The demonetisation of high currency notes of Rs 500 and 1000 on November 8, last has sent the rumour mills working overtime. But even voices from the Government corridors have been conflicting. Prime Minister Modi is heard to have said that Rs 500 and 1000 currency notes would appear in a new avatar. Now the Finance Minister Arun Jaitley has ruled out the possibility of reintroduction of Rs 1,000 note in the immediate future. The new Rs 2000 currency released in the ATMs on Tuesday created major problems for people having less than that amount in their bank accounts. Many wanting to withdraw Rs 500 or 1000 were seen walking away dejected since the 100 Rupee notes too were not being dispensed. Meanwhile Government has lifted the withdrawal limits for farmers and families that have a wedding at hand and said they could withdraw up to Rs 2.50 lakh from their bank accounts after providing their PAN details and a self declaration. This is a great relief for people in North and Central India
The concession given to farmers who have taken crop loan or have kisan credit card can to withdraw Rs 25,000 per week is a also a welcome move taken after farmers presented their cases before the Finance Ministry officials. Also those who have got payments through RTGS or cheque deposit in KYC compliant bank account can withdraw an additional Rs 25,000 a week. This takes the total cash withdrawal limit for farmers from KYC compliant bank accounts to Rs 50,000 per week. Such concessions are fine for those who have bank accounts. But that is not the case in India.
There are many who support the demonetisation scheme and the cashless transactions propounded by the Government but such people are not aware that many millions of Indians do not yet have bank accounts. In Meghalaya, for instance, until a few years ago people hid their money in trunks and almirahs because they could not trust the banks. When the Modi Government announced the Jan Dhan Yojna in 2014 people tried to open accounts but many were turned away as they had no documents for KYC compliance which is compulsory. It will take a while to bring people under the ambit of banking. Until then the Government must try and understand the plight of those who do not have plastic cards to pay for goods and services.
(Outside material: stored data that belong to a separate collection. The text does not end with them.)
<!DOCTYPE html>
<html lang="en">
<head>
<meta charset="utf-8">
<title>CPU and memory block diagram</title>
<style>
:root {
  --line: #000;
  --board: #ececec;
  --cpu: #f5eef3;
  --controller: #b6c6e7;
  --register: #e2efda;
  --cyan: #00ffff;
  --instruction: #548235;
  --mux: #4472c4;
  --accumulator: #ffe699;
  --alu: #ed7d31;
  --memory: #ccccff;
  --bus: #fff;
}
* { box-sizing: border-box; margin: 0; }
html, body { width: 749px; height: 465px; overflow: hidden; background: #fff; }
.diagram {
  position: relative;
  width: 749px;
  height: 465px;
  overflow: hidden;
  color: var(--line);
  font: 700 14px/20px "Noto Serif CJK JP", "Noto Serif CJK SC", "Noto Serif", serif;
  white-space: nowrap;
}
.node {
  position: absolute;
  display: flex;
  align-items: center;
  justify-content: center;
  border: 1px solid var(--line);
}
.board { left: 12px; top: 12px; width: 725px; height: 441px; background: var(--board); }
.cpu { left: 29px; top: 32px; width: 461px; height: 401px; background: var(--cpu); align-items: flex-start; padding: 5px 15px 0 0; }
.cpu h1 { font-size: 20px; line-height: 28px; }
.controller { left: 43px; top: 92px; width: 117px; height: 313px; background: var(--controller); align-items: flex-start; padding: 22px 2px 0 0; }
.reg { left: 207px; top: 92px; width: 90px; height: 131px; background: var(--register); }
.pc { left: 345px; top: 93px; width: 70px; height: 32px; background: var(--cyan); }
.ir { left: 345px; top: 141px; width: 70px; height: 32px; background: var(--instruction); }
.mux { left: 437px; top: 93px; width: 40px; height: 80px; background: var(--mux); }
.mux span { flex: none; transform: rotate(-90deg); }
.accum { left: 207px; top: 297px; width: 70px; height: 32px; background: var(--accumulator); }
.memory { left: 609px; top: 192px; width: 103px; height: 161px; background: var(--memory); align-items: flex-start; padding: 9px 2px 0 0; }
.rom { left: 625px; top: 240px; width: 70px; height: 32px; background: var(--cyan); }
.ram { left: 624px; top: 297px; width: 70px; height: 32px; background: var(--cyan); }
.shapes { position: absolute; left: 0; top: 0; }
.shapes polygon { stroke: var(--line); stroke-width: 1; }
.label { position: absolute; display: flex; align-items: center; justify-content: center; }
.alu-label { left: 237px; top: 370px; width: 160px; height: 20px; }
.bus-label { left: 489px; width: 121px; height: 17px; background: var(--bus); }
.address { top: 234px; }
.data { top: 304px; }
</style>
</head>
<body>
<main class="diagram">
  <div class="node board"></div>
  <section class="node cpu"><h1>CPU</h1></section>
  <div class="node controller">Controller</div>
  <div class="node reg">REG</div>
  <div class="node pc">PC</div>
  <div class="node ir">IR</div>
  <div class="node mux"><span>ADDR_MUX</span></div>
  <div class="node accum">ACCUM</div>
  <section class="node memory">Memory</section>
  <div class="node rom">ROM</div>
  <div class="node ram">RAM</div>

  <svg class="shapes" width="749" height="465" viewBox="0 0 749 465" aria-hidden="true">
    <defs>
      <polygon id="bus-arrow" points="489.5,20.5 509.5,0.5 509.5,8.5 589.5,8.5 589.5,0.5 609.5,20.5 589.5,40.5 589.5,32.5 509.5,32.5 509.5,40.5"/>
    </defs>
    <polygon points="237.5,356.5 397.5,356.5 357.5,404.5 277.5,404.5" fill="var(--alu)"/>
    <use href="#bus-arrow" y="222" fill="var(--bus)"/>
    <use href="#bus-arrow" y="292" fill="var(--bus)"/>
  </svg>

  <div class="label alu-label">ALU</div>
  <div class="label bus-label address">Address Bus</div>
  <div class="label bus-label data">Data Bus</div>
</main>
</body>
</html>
The assault on black money is welcome; the manner in which it is executed had left a bad taste in the mouth for thousands.